March celebrates 50th anniversary of fair housing

The participants of the march gather prior to starting the demonstration.

Devyn Leeson

City organizers, planners and activists gathered in Ames to march in awareness of the Fair Housing Act, which became law 50 years ago.

The Fair Housing Act, signed by president Lyndon B. Johnson, came at a time of heavy discrimination in housing practices targeted at minorities. The act prohibited discrimination concerning the sale, financing and renting of houses based on religion, race, national origin and sex.

Johnson signed the legislation on April 11, 1968 following the death of Martin Luther King Jr. seven days prior. The legislation was an extension of the discrimination protections given under the Voting Rights Act of 1965.

The act was later amended to add protections based on disability and familial status.

Some of the participants in the march also marched in recognition of other laws recently added to create fair and equal opportunities in housing.

Assistant City Manager Bob Kindred was at the rally and he outlined some of the protections the state has passed recently regarding safe housing.

“I have been with [Ames] for 37 years and the City Council did a revamp a while back that targeted below grade apartments that were not safe,” Kindred said. “Then the most recent changes by the Iowa General Assembly last year were put in place to make sure people aren’t being crammed into houses, apartments or neighborhoods.”

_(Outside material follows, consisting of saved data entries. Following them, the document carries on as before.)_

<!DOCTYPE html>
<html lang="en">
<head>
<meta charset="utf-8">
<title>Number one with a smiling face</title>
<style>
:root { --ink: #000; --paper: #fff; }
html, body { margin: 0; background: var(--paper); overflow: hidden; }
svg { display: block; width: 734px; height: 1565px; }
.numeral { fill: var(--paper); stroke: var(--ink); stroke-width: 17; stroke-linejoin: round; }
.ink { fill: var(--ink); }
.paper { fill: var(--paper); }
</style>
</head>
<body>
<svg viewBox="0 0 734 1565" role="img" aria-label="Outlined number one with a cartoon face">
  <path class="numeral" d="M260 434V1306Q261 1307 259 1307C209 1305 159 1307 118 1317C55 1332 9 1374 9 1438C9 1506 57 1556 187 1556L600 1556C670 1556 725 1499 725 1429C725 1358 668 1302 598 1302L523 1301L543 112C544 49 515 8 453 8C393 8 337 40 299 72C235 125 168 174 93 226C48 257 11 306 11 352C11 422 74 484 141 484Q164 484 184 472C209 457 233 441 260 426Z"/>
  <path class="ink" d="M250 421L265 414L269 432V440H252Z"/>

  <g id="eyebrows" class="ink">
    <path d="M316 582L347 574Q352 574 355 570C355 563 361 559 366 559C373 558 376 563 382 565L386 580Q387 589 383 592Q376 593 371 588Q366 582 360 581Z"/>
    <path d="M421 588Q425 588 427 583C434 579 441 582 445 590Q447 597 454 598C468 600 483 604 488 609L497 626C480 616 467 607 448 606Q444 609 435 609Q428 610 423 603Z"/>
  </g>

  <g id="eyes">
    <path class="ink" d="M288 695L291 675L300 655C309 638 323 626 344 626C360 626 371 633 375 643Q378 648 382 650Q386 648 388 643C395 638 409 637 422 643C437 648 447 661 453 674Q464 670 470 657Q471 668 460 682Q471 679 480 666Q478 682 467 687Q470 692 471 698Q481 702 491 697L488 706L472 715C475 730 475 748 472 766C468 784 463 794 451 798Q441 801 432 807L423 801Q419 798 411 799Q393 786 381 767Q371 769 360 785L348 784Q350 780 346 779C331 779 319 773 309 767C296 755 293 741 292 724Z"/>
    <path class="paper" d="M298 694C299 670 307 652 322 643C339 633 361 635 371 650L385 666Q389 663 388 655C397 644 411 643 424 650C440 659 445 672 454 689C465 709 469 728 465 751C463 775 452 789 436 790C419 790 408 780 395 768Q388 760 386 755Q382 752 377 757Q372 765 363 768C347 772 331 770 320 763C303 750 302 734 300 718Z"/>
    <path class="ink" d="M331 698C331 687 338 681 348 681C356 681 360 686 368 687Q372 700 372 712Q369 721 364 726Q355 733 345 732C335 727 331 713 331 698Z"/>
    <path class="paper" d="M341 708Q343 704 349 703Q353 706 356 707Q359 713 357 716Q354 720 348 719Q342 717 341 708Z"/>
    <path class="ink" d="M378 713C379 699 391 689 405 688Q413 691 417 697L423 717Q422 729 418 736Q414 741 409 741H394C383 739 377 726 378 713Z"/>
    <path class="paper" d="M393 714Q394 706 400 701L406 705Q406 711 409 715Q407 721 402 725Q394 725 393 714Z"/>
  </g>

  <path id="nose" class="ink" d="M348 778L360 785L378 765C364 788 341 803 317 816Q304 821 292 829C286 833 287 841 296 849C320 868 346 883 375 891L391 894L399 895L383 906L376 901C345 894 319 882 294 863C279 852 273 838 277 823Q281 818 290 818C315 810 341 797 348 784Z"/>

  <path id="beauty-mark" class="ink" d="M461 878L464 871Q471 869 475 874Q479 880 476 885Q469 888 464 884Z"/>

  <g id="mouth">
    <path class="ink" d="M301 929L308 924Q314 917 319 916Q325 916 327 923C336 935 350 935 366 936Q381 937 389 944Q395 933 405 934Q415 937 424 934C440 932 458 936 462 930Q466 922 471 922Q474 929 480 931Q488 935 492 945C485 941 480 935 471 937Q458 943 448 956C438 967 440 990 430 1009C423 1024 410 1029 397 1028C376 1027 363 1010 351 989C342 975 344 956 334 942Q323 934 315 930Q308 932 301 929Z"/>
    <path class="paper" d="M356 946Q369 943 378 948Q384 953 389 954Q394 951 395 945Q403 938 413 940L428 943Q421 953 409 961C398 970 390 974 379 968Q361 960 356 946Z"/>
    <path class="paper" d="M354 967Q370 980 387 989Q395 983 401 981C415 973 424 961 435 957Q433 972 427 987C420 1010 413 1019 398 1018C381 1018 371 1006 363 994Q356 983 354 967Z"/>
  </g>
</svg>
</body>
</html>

Kindred said he hopes the march can help bring awareness to issues regarding fair housing as it is something “many of us take for granted today.”

While the protections are there today, there can still be issues regarding housing discrimination. Organizers of the march made signs that supported this claim, saying things like “Will the apartment still be available when they hear my accent?”

Other signs were directed at informing onlookers and participants how to utilize the protections in place, including directions to report housing discrimination when it is seen.

Vanessa Baker-Latimer, housing coordinator and organizer of the march, said the main purpose of the march was to celebrate the 50th anniversary of the act.

“We really want to come together as a community to celebrate fair housing as a law,” Baker-Latimer said. “It is important to those citizens who have been denied access for years because of their race, their creed, their religion, their sexual orientation and their gender, and it is important to the city of Ames and Story County as they have extra laws protecting these individuals.”

In addition to celebrating history, Baker-Latimer expressed the importance of supporting more fair and equal housing laws in the future.

“We will continue to advocate for all of those things because even at this time, even though we have made progress, there is more progress to be made.”

A large majority of participants in the march were directly related to housing in some way. Grace Smith, rental consultant, said she and the other consultants were there to raise awareness of something that is a part of their jobs every day.

Before the march began, Baker-Latimer spoke over a bullhorn, and, holding back tears, said she was overwhelmed with the support and number of people who had shown up to bring awareness to housing discrimination. She then rallied everyone to march from Brookside Park to City Hall.

Once participants in the march made it to City Hall, Mayor John Haila spoke about the importance of fair housing and announced April would be recognized as fair housing month.

This coincided with a similar announcement on the national level that April would be national fair housing month.

The march was organized and supported by the city of Ames, the Ames Human Relations Commission and other local sponsors.